Another state audit of Terre Haute’s finances has raised doubts about the city’s ability to continue to operate as a municipality.
The Tribune-Star reports State Examiner Paul Joyce on Monday expressed “substantial doubt” about the city’s “ability to continue as a going concern” following the audit, which was for 2015. Joyce made a similar statement following the city’s 2014 audit.
City Council President Karrum Nasser says the audit “should be a wakeup call” that the state is starting to hold cities and towns responsible for their budgets.
Mayor Duke Bennett’s administration and City Council leaders are hoping the State Board of Accounts and Indiana Department of Local Government Finance can provide guidance on complying with a state mandate to reduce general fund spending by $7.9 million this year.
In a recent interview, Terre Haute Mayor Duke Bennet said the city’s balanced budget from the past two years could translate to a reduction in the deficit by as much as $2 million.
Mark Levin, Clinical Associate Professor at Indiana University School of Public and Environmental Affairs, says it’s become increasingly common for cities to have substantial financial difficulties since 2008. That’s the year Indiana capped property taxes at 1%. And although he can’t comment specifically on Terre Haute, he points to factors that affect communities finances, like companies going out of business and costs associated with health and life insurance.
“[And] you couple that with Indiana’s property tax caps, which is a constitutional limitation on how much you can actually raise from property tax increases, and so many communities in the state of Indiana have experienced some form of distress,” Levin says.
Bennet has previously pointed to property tax caps as a source of financial stress on Terre Haute.
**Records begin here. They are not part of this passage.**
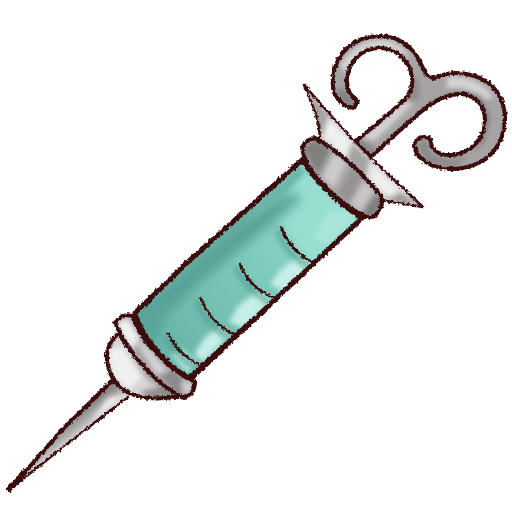
<!DOCTYPE html>
<html lang="en">
<head>
<meta charset="utf-8">
<title>Syringe illustration</title>
<style>
:root {
  --paper: #ffffff;
  --ink: #3a0a0c;
  --steel: #a5a3a3;
  --steel-light: #d6d4d4;
  --steel-pale: #f1f0f0;
  --steel-dark: #777475;
  --mint: #7cc8bb;
  --mint-light: #98dfd2;
  --mint-pale: #c5efe8;
  --mint-dark: #559e94;
}
html, body { margin: 0; background: var(--paper); }
body { width: 512px; height: 512px; overflow: hidden; }
svg { display: block; }
.outline { fill: none; stroke: var(--ink); stroke-width: 4; stroke-linejoin: round; stroke-linecap: round; }
.fine { stroke-width: 2.5; }
.heavy { stroke-width: 5; }
.steel { fill: var(--steel); }
.light { fill: var(--steel-light); }
.pale { fill: var(--steel-pale); }
.dark { fill: var(--steel-dark); }
</style>
</head>
<body>
<svg width="512" height="512" viewBox="0 0 512 512" role="img" aria-label="Syringe filled with mint green liquid">
  <defs>
    <filter id="rough-ink" filterUnits="userSpaceOnUse" x="0" y="0" width="512" height="512">
      <feTurbulence type="fractalNoise" baseFrequency="0.35" numOctaves="2" seed="4" result="grain"/>
      <feDisplacementMap in="SourceGraphic" in2="grain" scale="4" xChannelSelector="R" yChannelSelector="G"/>
    </filter>
    <filter id="brush" x="-20%" y="-20%" width="140%" height="140%"><feGaussianBlur stdDeviation="2.5"/></filter>
    <filter id="soft" x="-30%" y="-30%" width="160%" height="160%"><feGaussianBlur stdDeviation="5"/></filter>

    <linearGradient id="liquid" gradientUnits="userSpaceOnUse" x1="145" y1="345" x2="330" y2="180">
      <stop offset="0" stop-color="#66b2a6"/>
      <stop offset=".5" stop-color="#7cc8bb"/>
      <stop offset="1" stop-color="#94dccf"/>
    </linearGradient>
    <linearGradient id="needle-metal" gradientUnits="userSpaceOnUse" x1="66" y1="425" x2="78" y2="440">
      <stop offset="0" stop-color="#8b8888"/>
      <stop offset=".5" stop-color="#b5b3b3"/>
      <stop offset="1" stop-color="#ebeaea"/>
    </linearGradient>

    <path id="handle" d="M354 108C339 106 331 94 333 77C336 52 354 37 379 36C402 36 415 50 422 66C426 75 431 80 437 77C448 72 462 72 475 76C495 82 506 101 505 122C503 147 487 164 463 168C437 172 416 161 414 145C416 137 425 135 431 139C430 150 439 156 452 155C472 153 485 138 485 119C484 103 473 93 457 94C439 96 427 107 412 119L371 157L355 142L398 106C410 95 415 86 411 73C407 58 395 48 380 48C362 48 349 61 347 78C346 91 351 97 358 101Z"/>
    <path id="flange" d="M304 85L347 134L382 171L423 207L383 200L346 160L320 139C320 119 312 105 304 85Z"/>
    <path id="collar" d="M302 148Q306 139 315 138Q348 156 381 196Q384 205 378 212Q374 219 364 216Q340 203 320 181Q304 164 302 148Z"/>
    <path id="barrel" d="M302 160L253 204L190 260L135 313Q140 330 152 345Q169 367 190 379L230 342L311 266L362 218Q325 194 302 160Z"/>
    <path id="ring" d="M115 323Q122 313 132 316Q139 333 151 347Q171 371 195 382Q195 394 184 398Q164 388 148 371Q125 347 115 323Z"/>
    <path id="hub" d="M119 333Q103 346 108 366Q112 384 129 393Q149 402 180 396Q140 370 119 333Z"/>
    <path id="needle" d="M115 378L62 430L9 490L72 440L131 395Z"/>

    <clipPath id="in-handle"><use href="#handle"/></clipPath>
    <clipPath id="in-flange"><use href="#flange"/></clipPath>
    <clipPath id="in-collar"><use href="#collar"/></clipPath>
    <clipPath id="in-barrel"><use href="#barrel"/></clipPath>
    <clipPath id="in-ring"><use href="#ring"/></clipPath>
    <clipPath id="in-hub"><use href="#hub"/></clipPath>
  </defs>

  <g id="syringe-needle">
    <use href="#needle" fill="url(#needle-metal)"/>
    <path class="pale" filter="url(#brush)" d="M108 398L127 394L90 422Z"/>
    <g filter="url(#rough-ink)">
      <path class="outline" d="M115 378L62 430L9 490"/>
      <path class="outline fine" d="M9 490L72 440L128 397"/>
      <path class="outline heavy" d="M9 489L24 472"/>
    </g>
  </g>

  <g id="syringe-hub">
    <use href="#hub" class="light"/>
    <g clip-path="url(#in-hub)" filter="url(#brush)">
      <path class="pale" d="M108 350L122 346L142 378L128 390L112 374Z"/>
      <path class="steel" d="M120 334L128 338L182 392L172 398L146 378Z"/>
      <path class="dark" opacity=".7" d="M140 392L166 385L180 397L150 401Z"/>
    </g>
    <use href="#hub" class="outline" filter="url(#rough-ink)"/>
  </g>

  <g id="plunger-handle">
    <use href="#handle" class="steel"/>
    <g clip-path="url(#in-handle)">
      <g filter="url(#brush)">
        <path class="light" d="M340 66Q354 40 382 39Q402 42 411 58L399 53Q380 44 360 55L345 74Z"/>
        <path class="light" d="M448 76Q480 76 494 98L484 99Q470 86 446 88Z"/>
        <path class="dark" d="M412 75Q424 84 417 100L398 116L388 116Q413 96 412 75Z" opacity=".55"/>
        <path class="dark" d="M420 113Q435 97 458 91L481 95L490 118L484 142L470 155Q488 134 482 112Q470 94 446 99Z" opacity=".8"/>
        <path class="dark" d="M416 144L428 139L431 154L452 160L468 156L455 168L425 163Z" opacity=".55"/>
        <path class="dark" d="M334 90L346 89L356 102L352 108L340 102Z" opacity=".7"/>
        <path class="light" d="M362 138L405 101L414 103L374 141Z"/>
        <path class="dark" d="M355 142L363 138L378 151L371 158Z" opacity=".6"/>
      </g>
    </g>
    <use href="#handle" class="outline" filter="url(#rough-ink)"/>
  </g>

  <g id="barrel-body">
    <use href="#barrel" fill="url(#liquid)"/>
    <g clip-path="url(#in-barrel)">
      <g filter="url(#soft)">
        <path fill="var(--mint-dark)" d="M132 315L248 207L316 187L272 225L200 284L165 318L154 347Z" opacity=".75"/>
        <path fill="var(--mint-light)" d="M292 166L362 220L312 268L283 226L302 205Z"/>
      </g>
      <g filter="url(#brush)">
        <path fill="var(--mint-dark)" d="M160 302L204 262L288 194L270 218L212 264L168 306Z" opacity=".55"/>
        <path fill="#6ab5aa" d="M256 204L298 165L306 171L278 203L246 224Z"/>
        <path fill="var(--mint-pale)" d="M282 268L299 257L314 265L285 292L270 284Z"/>
        <path fill="var(--mint-pale)" d="M238 306L259 290L273 299L243 328L229 322Z"/>
        <path fill="var(--mint-pale)" d="M205 337L219 327L231 335L203 362L194 354Z"/>
        <path fill="#b4e9df" d="M171 355L183 349L197 363L188 374Z"/>
        <path fill="#b4e9df" d="M328 213L345 208L356 217L328 244L314 238Z" opacity=".6"/>
        <g fill="none" stroke="var(--mint-dark)" stroke-width="6" opacity=".7">
          <path d="M277 230Q287 255 309 267"/>
          <path d="M236 267Q247 291 269 302"/>
          <path d="M197 301Q207 325 228 338"/>
          <path d="M165 335Q175 354 194 367"/>
        </g>
      </g>
    </g>
    <g filter="url(#rough-ink)">
      <use href="#barrel" class="outline heavy"/>
      <path class="outline heavy" d="M137 311L150 300M190 377L262 312M190 379L220 352"/>
      <g id="dose-marks" class="outline fine">
        <path d="M281 227Q290 251 314 263"/>
        <path d="M240 264Q250 289 275 298"/>
        <path d="M201 298Q210 322 233 334"/>
        <path d="M168 333Q177 353 198 364"/>
      </g>
    </g>
  </g>

  <g id="barrel-ring">
    <use href="#ring" class="steel"/>
    <g clip-path="url(#in-ring)" filter="url(#brush)">
      <path class="pale" d="M114 324L128 318L140 338L132 350Z"/>
      <path class="light" d="M134 338L146 346L168 372L156 374Z"/>
      <path class="dark" d="M160 374L173 371L184 380L180 397Z" opacity=".6"/>
      <path class="light" d="M180 382L194 383L187 396Z"/>
    </g>
    <use href="#ring" class="outline" filter="url(#rough-ink)"/>
  </g>

  <g id="finger-flange">
    <use href="#flange" class="light"/>
    <g clip-path="url(#in-flange)" filter="url(#brush)">
      <path class="steel" d="M304 85L330 116L320 140L312 108Z"/>
      <path class="pale" d="M328 118L352 142L346 158L324 137Z"/>
      <path class="steel" d="M352 143L370 160L364 178L346 160Z"/>
      <path class="pale" d="M369 163L398 188L392 198L372 182Z"/>
      <path class="dark" d="M382 200L400 193L423 207Z" opacity=".6"/>
    </g>
    <g filter="url(#rough-ink)">
      <path class="outline fine" d="M352 139L304 85C312 105 320 119 320 139M371 158L423 207L380 200"/>
      <path class="outline fine" d="M352 139L371 158" stroke-width="1.5" opacity=".5"/>
    </g>
  </g>

  <g id="barrel-collar">
    <use href="#collar" class="steel"/>
    <g clip-path="url(#in-collar)" filter="url(#brush)">
      <path class="dark" d="M302 148L315 139L331 149L318 175Z" opacity=".75"/>
      <path class="light" d="M334 153L347 162L334 188L322 177Z" opacity=".8"/>
      <path class="dark" d="M352 168L362 176L350 204L338 194Z" opacity=".35"/>
      <path class="light" d="M364 181L374 191L360 212L350 204Z" opacity=".7"/>
      <path class="dark" d="M376 194L384 202L372 218L362 214Z" opacity=".8"/>
    </g>
    <use href="#collar" class="outline" filter="url(#rough-ink)"/>
  </g>
</svg>
</body>
</html>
City Council will have a special meeting Tuesday night at 5:30 p.m.
Read the complete audit report below.
This story has been updated. James Gray contributed to this story.